You might have noticed a bunch of hard things sitting in your mouth. Theses are called teeth. Ring a bell? Good. Teeth are pretty useful, you know, with that whole “make it possible for us to eat anything tougher than a milkshake” thing. From apples to ice cream, fudge to dad’s overcooked meatloaf, teeth are perfect for helping us devour every last morsel we decide to shove down our necks. So teeth are cool to have, no-one’s arguing that, but just how do they do what they do? What makes up a tooth, and just how tough are they?
In order to get through the crust of that meatloaf Dad left in the oven half an hour too long, teeth have to be strong. That strength is all down to their finely tuned design, perfected over the ages, which has the shape and strength to cut, pierce, grind and chew all manner of foods.
We have several types of teeth, all designed for different uses, but they’re all made of the same stuff. On the outside you have enamel. Most of us have heard of this, as it’s what we have to keep in top condition to stop anything nasty getting down into the more sensitive parts of the tooth. Enamel is seriously hard, harder than steel in fact. The Mohs scale is what we use to measure the hardness of a substance, and teeth rate a pretty impressive 5 out of 10 on the scale. That might not sound so amazing, but considering that the substance at the very top of the table is diamond, it’s not half bad. Let’s put this in perspective shall we? Your body is chock full of bones; you’d expect them to be the hardest thing in there wouldn’t you? Wrong! Enamel is the hardest substance in your body: harder than your skull or femur or anything else you'd care to name.
Here’s a few things human teeth are harder than:
Enamel is seriously hard, but it's also very brittle. In fact, enamel is almost as brittle as glass! I can hear you scoffing in derision, but hear me out. Enamel is indeed brittle, but if it were as easily broken as glass we’d all have mouthfulls of shattered teeth within a few days. Obviously, teeth are more resistant than a beer bottle thrown against a brick wall, and it turns out that’s down to the way they’re put together. Tooth enamel has a basketweave-like microstructure. What does this mean? This specialised structure prevents cracks that appear in the enamel from spreading throughout the tooth and shattering it. While the enamel is brittle and is frequently cracked, these cracks are localised. Researchers who examined the teeth of the elderly were surprised by how many cracks were present, yet the teeth remained intact. This is thanks to the basketweave microstructure.
Teeth aren’t just tough in terms of strength, they’re also incredibly resistant to heat. To go down a slightly gruesome path for a minute, there’s a reason dental records are such an important tool of identification when a body has been damaged beyond recognition. Teeth can survive heat of almost 900 degrees celsius, meaning they can survive even the most grievous of disasters.
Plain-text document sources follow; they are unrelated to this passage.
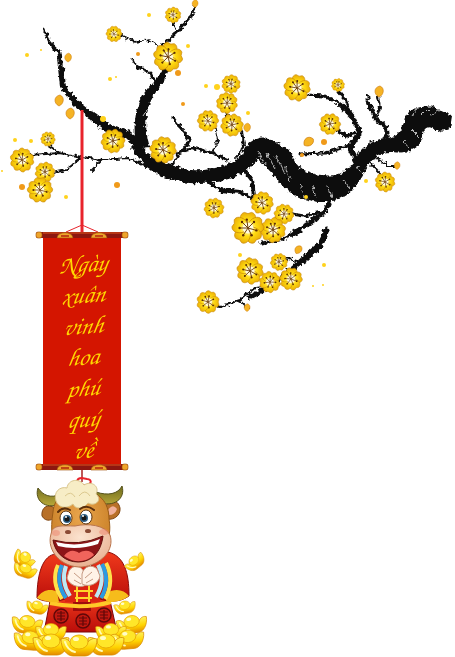
<!DOCTYPE html>
<html lang="vi">
<head>
<meta charset="utf-8">
<title>Ngày xuân vinh hoa phú quý về</title>
<style>
:root{--ink:#111;--red:#d41500;--deep-red:#a30d0d;--gold:#ffd800;--amber:#f09a1a;--cord:#e8242c}
*{box-sizing:border-box}
html,body{margin:0;overflow:hidden;background:#fff}
.card{position:relative;width:455px;height:657px;overflow:hidden;background:#fff}
.card svg{position:absolute;left:0;top:0}
.greeting{position:absolute;left:43px;top:237px;width:78px;height:228px;margin:0;background:var(--red);color:var(--gold);font:italic 700 25px/31px "TeX Gyre Chorus",cursive;text-align:center}
.greeting span{position:absolute;left:0;width:78px;transform:rotate(-4deg);white-space:nowrap}
.greeting span:nth-child(1){top:10px}
.greeting span:nth-child(2){top:41px}
.greeting span:nth-child(3){top:72px}
.greeting span:nth-child(4){top:103px}
.greeting span:nth-child(5){top:134px}
.greeting span:nth-child(6){top:165px}
.greeting span:nth-child(7){top:196px}
.branch{fill:none;stroke:var(--ink);stroke-linecap:round;stroke-linejoin:round}
.trunk{fill:var(--ink);stroke:none}
</style>
</head>
<body>
<main class="card">
<p class="greeting"><span>Ngày</span> <span>xuân</span> <span>vinh</span> <span>hoa</span> <span>phú</span> <span>quý</span> <span>về</span></p>
<svg width="455" height="657" viewBox="0 0 455 657" role="img" aria-label="Apricot blossom branch with a hanging scroll and a smiling ox holding gold ingots">
<defs>
<filter id="dry-brush" x="-5%" y="-5%" width="110%" height="110%"><feTurbulence type="fractalNoise" baseFrequency=".25" numOctaves="2" seed="4"/><feDisplacementMap in="SourceGraphic" scale="6" xChannelSelector="R" yChannelSelector="G"/></filter>
<radialGradient id="petal-gold" gradientUnits="userSpaceOnUse" cx="0" cy="0" r="14"><stop offset=".2" stop-color="#fff6b0"/><stop offset=".5" stop-color="#ffdc10"/><stop offset="1" stop-color="#e8a808"/></radialGradient>
<linearGradient id="ingot-gold" x2="0" y2="1"><stop offset="0" stop-color="#fff25a"/><stop offset=".55" stop-color="#ffd400"/><stop offset="1" stop-color="#e58a00"/></linearGradient>
<radialGradient id="fur" cx=".5" cy=".35" r=".7"><stop offset="0" stop-color="#e9a54c"/><stop offset="1" stop-color="#c47a22"/></radialGradient>
<radialGradient id="muzzle" cx=".5" cy=".3" r=".8"><stop offset="0" stop-color="#fbe3cf"/><stop offset="1" stop-color="#e6a886"/></radialGradient>
<linearGradient id="horn" x2="0" y2="1"><stop offset="0" stop-color="#6d6a1c"/><stop offset="1" stop-color="#b9a93a"/></linearGradient>
<linearGradient id="robe" x2="0" y2="1"><stop offset="0" stop-color="#f03a1c"/><stop offset="1" stop-color="#b90d0a"/></linearGradient>
<path id="petal" d="M0 1C-8-3-8-12-3-13L0-12L3-13C8-12 8-3 0 1Z"/>
<g id="blossom">
<g fill="url(#petal-gold)" stroke="#c98a0a" stroke-width=".6"><use href="#petal"/><use href="#petal" transform="rotate(72)"/><use href="#petal" transform="rotate(144)"/><use href="#petal" transform="rotate(216)"/><use href="#petal" transform="rotate(288)"/></g>
<circle r="4.5" fill="#fffbe0"/>
<path d="M0 0L-1-7M0 0L5-5M0 0L7 2M0 0L3 6M0 0L-4 6M0 0L-7 0M0 0L-5-5" stroke="#6b3a08" stroke-width=".8"/>
<g fill="#5a2c06"><circle cx="-1" cy="-7" r="1"/><circle cx="5" cy="-5" r="1"/><circle cx="7" cy="2" r="1"/><circle cx="3" cy="6" r="1"/><circle cx="-4" cy="6" r="1"/><circle cx="-7" r="1"/><circle cx="-5" cy="-5" r="1"/></g>
</g>
<path id="bud" d="M0 5C-6 2-5-5 1-6C6-4 5 3 0 5Z" fill="#f5b324" stroke="#c9780c" stroke-width=".6"/>
<g id="ingot">
<path d="M-18-6C-13-8-10-4-8-2H8C10-4 13-8 18-6C18 4 12 11 6 11H-6C-12 11-18 4-18-6Z" fill="url(#ingot-gold)" stroke="#d98c00" stroke-width=".8"/>
<ellipse cy="-3" rx="9" ry="7" fill="#ffe629" stroke="#e5a000" stroke-width=".8"/>
<path d="M-14-3C-12 4-8 6-4 7" fill="none" stroke="#fffbb8" stroke-width="2" stroke-linecap="round"/>
<ellipse cx="-3" cy="-6" rx="3" ry="2" fill="#fffcc8"/>
</g>
<g id="roller">
<rect x="36" width="92" height="6" rx="2" fill="#8d1710"/>
<path d="M43 1H121" stroke="#e0551c"/>
<g fill="#eea52c" stroke="#9a4a08" stroke-width=".6"><rect x="36" width="6" height="6" rx="2"/><rect x="122" width="6" height="6" rx="2"/><path d="M57 6C57-1 73-1 73 6ZM91 6C91-1 107-1 107 6Z"/></g>
<path d="M61 4H69M95 4H103" stroke="#b3230c" stroke-width="1.5"/>
</g>
<g id="robe-medallion" fill="none" stroke="#5f0808"><circle r="7" fill="#c01810" stroke-width="1.5"/><path d="M-4-3H4M-4 0H4M-4 3H4M0-5V5" stroke-width="1.2"/></g>
</defs>

<g id="tree" filter="url(#dry-brush)">
<path class="trunk" d="M136 142C150 160 172 166 190 170C212 172 232 164 242 155C246 142 258 134 268 139C278 142 287 147 293 156C296 168 306 174 322 175C336 177 346 173 354 163C359 147 372 140 385 138C396 138 402 133 404 122C405 110 419 105 433 107L452 116L450 128L438 132C429 124 423 126 423 137C419 151 405 154 393 152C380 151 373 157 366 169C359 186 346 199 327 202C305 203 286 193 278 180C270 170 262 164 257 158C251 169 237 180 215 181C193 186 171 182 155 173C143 165 137 155 131 148Z"/>
<path class="trunk" d="M138 148C131 128 135 103 149 88C159 77 164 66 170 52L174 54C171 70 164 82 156 92C146 106 143 126 150 147Z"/>
<g class="branch">
<path stroke-width="3" d="M44 29L51 45L59 52L61 72"/>
<path stroke-width="6" d="M61 68L63 87L76 103L94 118"/>
<path stroke-width="8" d="M90 115L108 128L130 136L142 152"/>
<path stroke-width="3" d="M166 62L162 46L178 31L190 18L195 6M157 88L151 73L137 66"/>
<path stroke-width="1.5" d="M120 35L136 42L150 40L162 48M137 66L132 59M176 32L172 20"/>
<path stroke-width="2" d="M152 168L128 158L102 160L82 157L60 153L30 155M82 157L66 170L48 174M60 153L45 143M102 160L92 170"/>
<path stroke-width="3" d="M172 164L180 152L194 148L212 153L228 160M182 152L190 140L173 118"/>
<path stroke-width="2" d="M212 153L218 140L215 126M236 158L244 146L242 130L231 122M228 128L226 106"/>
<path stroke-width="4" d="M203 178L220 190L240 192L256 200M240 164L252 180L254 196"/>
<path stroke-width="5" d="M332 194L326 211L308 224L291 235"/>
<path stroke-width="3" d="M326 211L304 216L286 213M300 232L280 240L261 243M324 231L321 246L306 260L289 270"/>
<path stroke-width="5" d="M327 230L320 244L302 260L276 284L250 297"/>
<path stroke-width="2" d="M276 284L256 287L240 300L219 307L212 303M240 300L248 308M301 262L284 258"/>
<path stroke-width="5" d="M356 160L350 148L360 132L352 116L340 104"/>
<path stroke-width="3" d="M340 104L324 96L307 95M352 116L345 99L339 92M360 132L346 136L334 128M360 136L350 145L326 153L300 154"/>
<path stroke-width="4" d="M387 142L386 127L376 119L368 103"/>
<path stroke-width="2" d="M376 119L380 108L378 96M368 103L367 94M366 158L376 169L383 176M371 155L388 166L396 166"/>
</g>
<path d="M258 151L265 164M266 153L275 168M276 156L285 174M285 166L290 180M300 184L304 196M313 186L316 199M328 186L332 197M343 180L349 188M357 166L362 173M412 116L418 107M420 117L428 109M431 115L441 110M403 141L409 148M412 130L419 137M148 108L143 116M144 125L149 132" stroke="#fff" stroke-width=".7"/>
</g>

<g id="blossoms">
<use href="#blossom" transform="translate(114 34) scale(.6)"/>
<use href="#blossom" transform="translate(173 15) rotate(20) scale(.6)"/>
<use href="#blossom" transform="translate(168 57) rotate(12) scale(1.1)"/>
<use href="#blossom" transform="translate(113 141) rotate(30) scale(.9)"/>
<use href="#blossom" transform="translate(163 150) rotate(8)"/>
<use href="#blossom" transform="translate(22 160) rotate(15) scale(.9)"/>
<use href="#blossom" transform="translate(48 139) rotate(40) scale(.55)"/>
<use href="#blossom" transform="translate(45 172) rotate(25) scale(.75)"/>
<use href="#blossom" transform="translate(40 190) scale(.95)"/>
<use href="#blossom" transform="translate(231 84) rotate(20) scale(.7)"/>
<use href="#blossom" transform="translate(227 103) rotate(50) scale(.8)"/>
<use href="#blossom" transform="translate(208 121) scale(.8)"/>
<use href="#blossom" transform="translate(232 125) rotate(30) scale(.85)"/>
<use href="#blossom" transform="translate(297 88) rotate(10)"/>
<use href="#blossom" transform="translate(338 85) rotate(25) scale(.5)"/>
<use href="#blossom" transform="translate(330 124) rotate(35) scale(.8)"/>
<use href="#blossom" transform="translate(385 182) rotate(14) scale(.75)"/>
<use href="#blossom" transform="translate(214 208) rotate(28) scale(.75)"/>
<use href="#blossom" transform="translate(262 203) rotate(10) scale(.85)"/>
<use href="#blossom" transform="translate(284 214) rotate(44) scale(.75)"/>
<use href="#blossom" transform="translate(273 230) rotate(25) scale(.95)"/>
<use href="#blossom" transform="translate(248 228) scale(1.2)"/>
<use href="#blossom" transform="translate(279 262) rotate(30) scale(.65)"/>
<use href="#blossom" transform="translate(250 271) rotate(12)"/>
<use href="#blossom" transform="translate(270 282) rotate(48) scale(.8)"/>
<use href="#blossom" transform="translate(291 279) rotate(5) scale(.85)"/>
<use href="#blossom" transform="translate(208 302) rotate(18) scale(.85)"/>
</g>
<g id="buds">
<use href="#bud" x="379" y="92"/><use href="#bud" x="59" y="101"/><use href="#bud" x="70" y="114"/><use href="#bud" transform="translate(195 4) scale(.7)"/><use href="#bud" transform="translate(308 142) rotate(50)"/><use href="#bud" transform="translate(298 250) rotate(30) scale(.8)"/><use href="#bud" transform="translate(247 308) scale(.7)"/><use href="#bud" transform="translate(397 166) scale(.7)"/><use href="#bud" transform="translate(247 128) scale(.8)"/><use href="#bud" transform="translate(68 58) scale(.8)"/>
</g>
<g id="drifting-petals" fill="#f09a1a"><circle cx="178" cy="73" r="3"/><circle cx="117" cy="185" r="3"/><circle cx="22" cy="187" r="3"/><circle cx="183" cy="104" r="2"/><circle cx="324" cy="142" r="3"/><circle cx="138" cy="54" r="2"/><circle cx="302" cy="155" r="2"/></g>
<g fill="#ffd21c"><circle cx="27" cy="55" r="2"/><circle cx="41" cy="50" r="1"/><circle cx="110" cy="79" r="2"/><circle cx="116" cy="77" r="1"/><circle cx="103" cy="119" r="3"/><circle cx="15" cy="140" r="2"/><circle cx="31" cy="141" r="2"/><circle cx="2" cy="171" r="1"/><circle cx="66" cy="197" r="2"/><circle cx="149" cy="15" r="2"/><circle cx="188" cy="46" r="2"/><circle cx="206" cy="86" r="2"/><circle cx="217" cy="87" r="3"/><circle cx="248" cy="113" r="2"/><circle cx="366" cy="181" r="2"/><circle cx="306" cy="197" r="2"/><circle cx="240" cy="255" r="2"/><circle cx="324" cy="265" r="2"/><circle cx="313" cy="286" r="1"/><circle cx="323" cy="285" r="1"/></g>

<g id="scroll-fittings">
<path d="M82 110V232" stroke="var(--cord)" stroke-width="3"/>
<path d="M66 232L82 225L98 232" fill="none" stroke="var(--cord)"/>
<use href="#roller" y="232"/><use href="#roller" y="464"/>
<path d="M82 470V482" stroke="#a82020" stroke-width="1.5"/>
<path d="M82 478C76 478 75 485 82 485C92 487 93 479 87 479Z" fill="none" stroke="var(--cord)" stroke-width="2"/>
</g>

<g id="ox">
<g id="skirt"><path d="M51 596H109L117 632H44Z" fill="url(#robe)" stroke="#7a0808"/>
<use href="#robe-medallion" x="61" y="616"/><use href="#robe-medallion" x="83" y="621"/><use href="#robe-medallion" x="104" y="615"/>
<path d="M73 600H91V611H73Z" fill="#9e0d0c"/><path d="M50 603Q82 610 111 602" fill="none" stroke="#ffc928" stroke-width="4"/></g>
<g id="sleeves">
<path d="M56 554C43 555 37 573 37 598C45 603 58 602 68 598L73 567Z" fill="url(#robe)" stroke="#8d0b08"/>
<path d="M108 552C124 556 129 572 129 596C119 603 107 602 97 598L91 566Z" fill="url(#robe)" stroke="#8d0b08"/>
<path d="M68 566H96L100 602H65Z" fill="#da2413"/>
<path d="M37 598C42 590 51 588 57 592L59 602Q46 603 37 598ZM129 596C124 589 114 588 107 593L106 602Q120 603 129 596Z" fill="#f6bc1b"/>
<g fill="none" stroke-width="4"><path d="M58 565C53 576 55 588 62 599" stroke="#ffe14a"/><path d="M62 565C57 577 59 588 66 598" stroke="#2b9be0"/><path d="M66 566C62 577 64 587 70 596" stroke="#bce8f4"/><path d="M106 563C112 575 111 588 105 599" stroke="#ffe14a"/><path d="M102 564C108 576 107 588 101 598" stroke="#2b9be0"/><path d="M98 565C104 576 102 587 96 597" stroke="#bce8f4"/></g>
<path d="M77 585V602M89 585V602M74 591H93M75 598H92" stroke="#ffd528" stroke-width="2"/>
</g>
<g id="hands" fill="#fff3e7" stroke="#c59a83"><path d="M69 571C73 564 82 565 84 573L86 585C79 589 69 585 67 578Z"/><path d="M97 569C92 564 84 566 82 574L82 584C90 588 99 583 100 576Z"/><path d="M74 573L81 579M92 572L85 578M74 580L81 584M93 579L86 583" fill="none"/></g>
<g id="head">
<path d="M106 506C109 498 118 499 120 508C121 516 112 522 104 518Z" fill="#b87028" stroke="#7f4716"/><path d="M108 510Q113 503 117 509Q115 515 109 515Z" fill="#f0b09a"/>
<path d="M55 508C47 503 41 508 42 516C46 523 53 520 57 516Z" fill="#b87028" stroke="#7f4716"/>
<path d="M61 494C50 499 43 495 38 488C34 500 45 510 60 504ZM96 492C108 496 118 494 122 486C126 499 113 508 99 502Z" fill="url(#horn)" stroke="#55511a"/>
<path d="M53 512C54 496 68 490 82 491C99 491 109 502 109 519C113 541 102 559 82 564C62 564 47 548 53 512Z" fill="url(#fur)" stroke="#995b17"/>
<path d="M56 501C53 492 60 486 67 488C68 479 80 478 84 485C92 480 100 487 96 494C103 500 95 507 88 503C83 510 75 509 73 504C66 510 58 507 56 501Z" fill="#f7edc6" stroke="#d9c58c"/>
<path d="M65 496Q71 490 75 497M79 496Q85 488 90 496" fill="none" stroke="#dcc990"/>
<path d="M51 534C52 524 63 526 75 526C88 523 105 525 110 535C115 550 101 565 82 567C62 568 46 551 51 534Z" fill="url(#muzzle)" stroke="#b9744c"/>
<path d="M53 540Q79 547 103 536C101 552 92 562 78 562C65 562 55 553 53 540Z" fill="#8d1518" stroke="#64100c"/>
<path d="M56 542Q79 548 100 539L98 544Q77 551 58 546Z" fill="#fff"/>
<path d="M64 556C69 549 75 550 79 553C85 549 92 551 94 555Q80 567 64 556Z" fill="#f0645c"/>
<ellipse cx="68" cy="532" rx="3" ry="2" fill="#8b4a34"/><ellipse cx="88" cy="531" rx="3" ry="2" fill="#8b4a34"/>
<g fill="#fff" stroke="#5b330f"><ellipse cx="66" cy="518" rx="6" ry="7"/><ellipse cx="86" cy="517" rx="6" ry="7"/></g>
<g fill="#2d5f85"><circle cx="67" cy="519" r="4"/><circle cx="84" cy="518" r="4"/></g><g fill="#171717"><circle cx="67" cy="519" r="2.5"/><circle cx="84" cy="518" r="2.5"/></g><g fill="#fff"><circle cx="66" cy="517" r="1"/><circle cx="83" cy="516" r="1"/></g>
<path d="M58 512Q63 506 70 510M80 509Q87 504 94 510" fill="none" stroke="#5b2f0b" stroke-width="2" stroke-linecap="round"/>
<g fill="#ee806a" opacity=".45"><ellipse cx="56" cy="533" rx="4" ry="3"/><ellipse cx="104" cy="532" rx="5" ry="3"/></g>
</g>
</g>
<g id="ingots">
<use href="#ingot" transform="translate(24 559) rotate(35) scale(.6 .75)"/><use href="#ingot" transform="translate(25 570) rotate(18) scale(.65)"/><use href="#ingot" transform="translate(135 562) rotate(-40) scale(.6)"/>
<use href="#ingot" transform="translate(37 607) rotate(12) scale(.6)"/><use href="#ingot" transform="translate(125 607) rotate(-10) scale(.6)"/>
<use href="#ingot" transform="translate(27 624) rotate(7) scale(.85)"/><use href="#ingot" transform="translate(132 624) rotate(-9) scale(.85)"/>
<use href="#ingot" transform="translate(51 632) scale(.85)"/><use href="#ingot" transform="translate(111 632) scale(.85)"/>
<use href="#ingot" transform="translate(30 640) rotate(5) scale(.9)"/><use href="#ingot" transform="translate(128 639) rotate(-5) scale(.9)"/>
<use href="#ingot" x="51" y="644"/><use href="#ingot" x="106" y="644"/><use href="#ingot" x="79" y="645"/>
</g>
</svg>
</main>
</body>
</html>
Underneath the enamel is a substance known as dentin. Okay, so it’s not quite as hard as enamel, rating at just a 3 on the Mohs scale, but it’s still an important structural component of the tooth. Dentin surrounds and protects the pulp of the tooth, where the nerves and blood supply are located. If you let a cavity extend far enough, it will reach these nerves and they'll quickly let you know that something isn’t quite right in your mouth.
Now, human teeth are pretty impressive, but there’s an animal out there with an even more incredible set of gnashers. What is it, you ask? A lion? Walrus? Elephant? Wrong, wrong and wrong. It’s a snail. That’s right, a snail, specifically an aquatic snail. You may know them as limpets, those little shells stuck to rocks at the beach. The limpet's teeth are so strong that as they scrape away at the rock they’re attached to, scouring for food, they actually excavate the rock itself and eat it right down. Limpet teeth are so tough, they’re actually the strongest biological material known to man! Though they only measure 5.0-5.5 on the Mohs scale of hardness, their tensile strength is absolutely unmatched, taking a staggering 6.5 gigapascals of force to snap! Humans, as well as all other animals, are apparently inferior to a snail…
Here’s some things Limpet teeth are stronger than:
A lot of evolution has gone into the development of our teeth, and it shows. The result is a substance that can crush bone, survive the heat of the most intense fire and look good doing it. Though human teeth are usurped in the toughness stakes by some of our animal brethren, they’re still pretty impressive in their own right. Just keep them away from their kryptonite: sugar...